Bill Proposed Promoting Mental Health Hotline

MOSES LOPEZ (Copy Editor)

California Rep. Tony Cardena recently proposed a bill to help fund the creation of new 988 mental health call centers by July 16, now referred to as the 988 Implementation Act. Similar to 911, calling 988 would provide a person experiencing a mental health crisis access to a trained counselor. According to NBCNews, the goal is to reduce any violent interactions between law enforcement by creating a more accessible number to call compared to the current 10 digit Suicide Hotline number.

U.S Rep. Seth Moulton was the first to introduce the bill for the 988 mental health crisis hotline. Cardena then took it upon himself to provide states additional funding to create the new health crisis call centers in preparation for the July launch. Moulton and many others are now cosponsoring Cardena’s bill to best implement the hotline.

The proposed 988 hotline has many supporters.

“Having a 988 number to call when you’re in mental distress seems like a really good idea and beneficial for people who need someone to call or talk to,” sophomore Isaac Mancillas said. “This could prevent a lot of unfortunate situations.”

According to the Washington Post, more than 1 in 5 people who have been fatally shot by law enforcement were at the time dealing with a mental illness. Since 2015, 1,569 people with a mental illness have been shot by police on duty. The Treatment Advocacy Center website reports that people dealing with a mental illness are 16 times more likely to be shot by police, another reason why many proponents support this bill.

However, the issue of funding and providing the necessary health professionals may prove challenging in states that lack the adequate resources to effectively implement the hotline. Cardena understands the issue that people need more than just someone to talk to. It could be difficult to provide trained mental health professionals at a moment’s notice.

“Implementing a 988 number like 911 seems really cool and beneficial for people and teens,” junior Kelly Huang said. “I do see though that it would cost a lot of money to implement this number into society.”

Suicide is currently the 10th leading cause of death in the United States according to Cardena and suicide rates have increased 33% from the last two decades.
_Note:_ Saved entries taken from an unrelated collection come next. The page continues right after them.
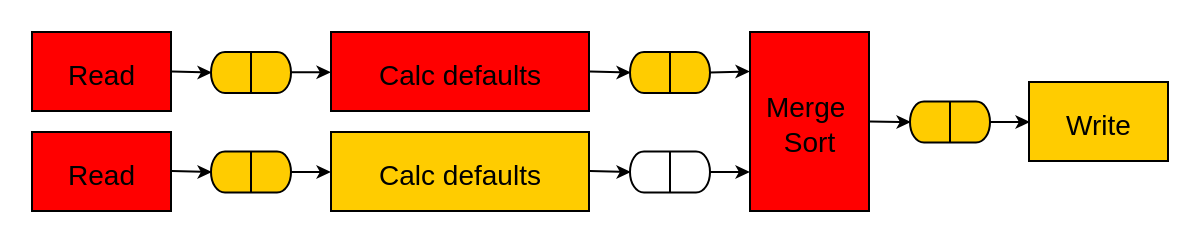
<!DOCTYPE html>
<html lang="en">
<head>
<meta charset="utf-8">
<title>Parallel sort pipeline</title>
<style>
:root {
  --busy: #ff0000;
  --waiting: #ffcc00;
  --empty: #ffffff;
  --ink: #000000;
}
* { box-sizing: border-box; }
body { margin: 0; background: var(--empty); }
.pipeline {
  position: relative;
  width: 1200px;
  height: 243px;
  overflow: hidden;
  color: var(--ink);
  font: 28px/35px "Liberation Sans", Arial, sans-serif;
}
.flow { position: absolute; left: 0; top: 0; }
.step {
  position: absolute;
  display: flex;
  align-items: center;
  justify-content: center;
  height: 81px;
  padding-top: 7px;
  border: 2px solid var(--ink);
  text-align: center;
  white-space: pre;
}
.busy { background: var(--busy); }
.waiting { background: var(--waiting); }
.read { left: 31px; width: 141px; }
.calc { left: 330px; width: 260px; }
.lane-one { top: 31px; }
.lane-two { top: 131px; }
.merge { left: 749px; top: 31px; width: 121px; height: 181px; }
.write { left: 1028px; top: 81px; width: 141px; }
.queue { stroke: var(--ink); stroke-width: 2; }
.queue-waiting { fill: var(--waiting); }
.queue-empty { fill: var(--empty); }
.links { stroke: var(--ink); stroke-width: 2; }
.heads { fill: var(--ink); }
</style>
</head>
<body>
<main class="pipeline">
  <svg class="flow" width="1200" height="243" viewBox="0 0 1200 243" aria-hidden="true">
    <defs>
      <g id="queue">
        <path d="M14 0H66C74 0 80 9 80 20.500S74 41 66 41H14C6 41 0 32 0 20.500S6 0 14 0Z"/>
        <path d="M40 0V41"/>
      </g>
      <path id="head" d="M0 0L-15 7L-11 0L-15 -7Z"/>
    </defs>
    <g class="links">
      <path d="M172 71.500L202 72.200M291 72.200H321M590 71.500L620 72.200M710 72.500L740 71.800"/>
      <path d="M172 171L202 171.700M291 172H321M590 171L620 171.700M710 172H740"/>
      <path d="M870 121.500L900 122M990 122H1020"/>
    </g>
    <g class="heads">
      <use href="#head" x="212" y="72.400"/>
      <use href="#head" x="331" y="72.200"/>
      <use href="#head" x="631" y="72.400"/>
      <use href="#head" x="750" y="71.600"/>
      <use href="#head" x="212" y="172"/>
      <use href="#head" x="331" y="172"/>
      <use href="#head" x="631" y="172"/>
      <use href="#head" x="750" y="172"/>
      <use href="#head" x="911" y="122"/>
      <use href="#head" x="1030" y="122"/>
    </g>
    <g class="queue queue-waiting">
      <use href="#queue" x="211" y="52"/>
      <use href="#queue" x="630" y="52"/>
      <use href="#queue" x="211" y="151.500"/>
      <use href="#queue" x="910" y="101.500"/>
    </g>
    <g class="queue queue-empty">
      <use href="#queue" x="630" y="151.500"/>
    </g>
  </svg>
  <div class="step read lane-one busy">Read</div>
  <div class="step calc lane-one busy">Calc defaults</div>
  <div class="step read lane-two busy">Read</div>
  <div class="step calc lane-two waiting">Calc defaults</div>
  <div class="step merge busy">Merge&nbsp;<br>Sort</div>
  <div class="step write waiting">Write</div>
</main>
</body>
</html>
Cardena hopes that the new 988 hotline will help lower these rates.

If you or someone you know is struggling with mental health issues, help is available.  Call 1-877-303-2642 to reach the National Suicide Prevention Lifeline.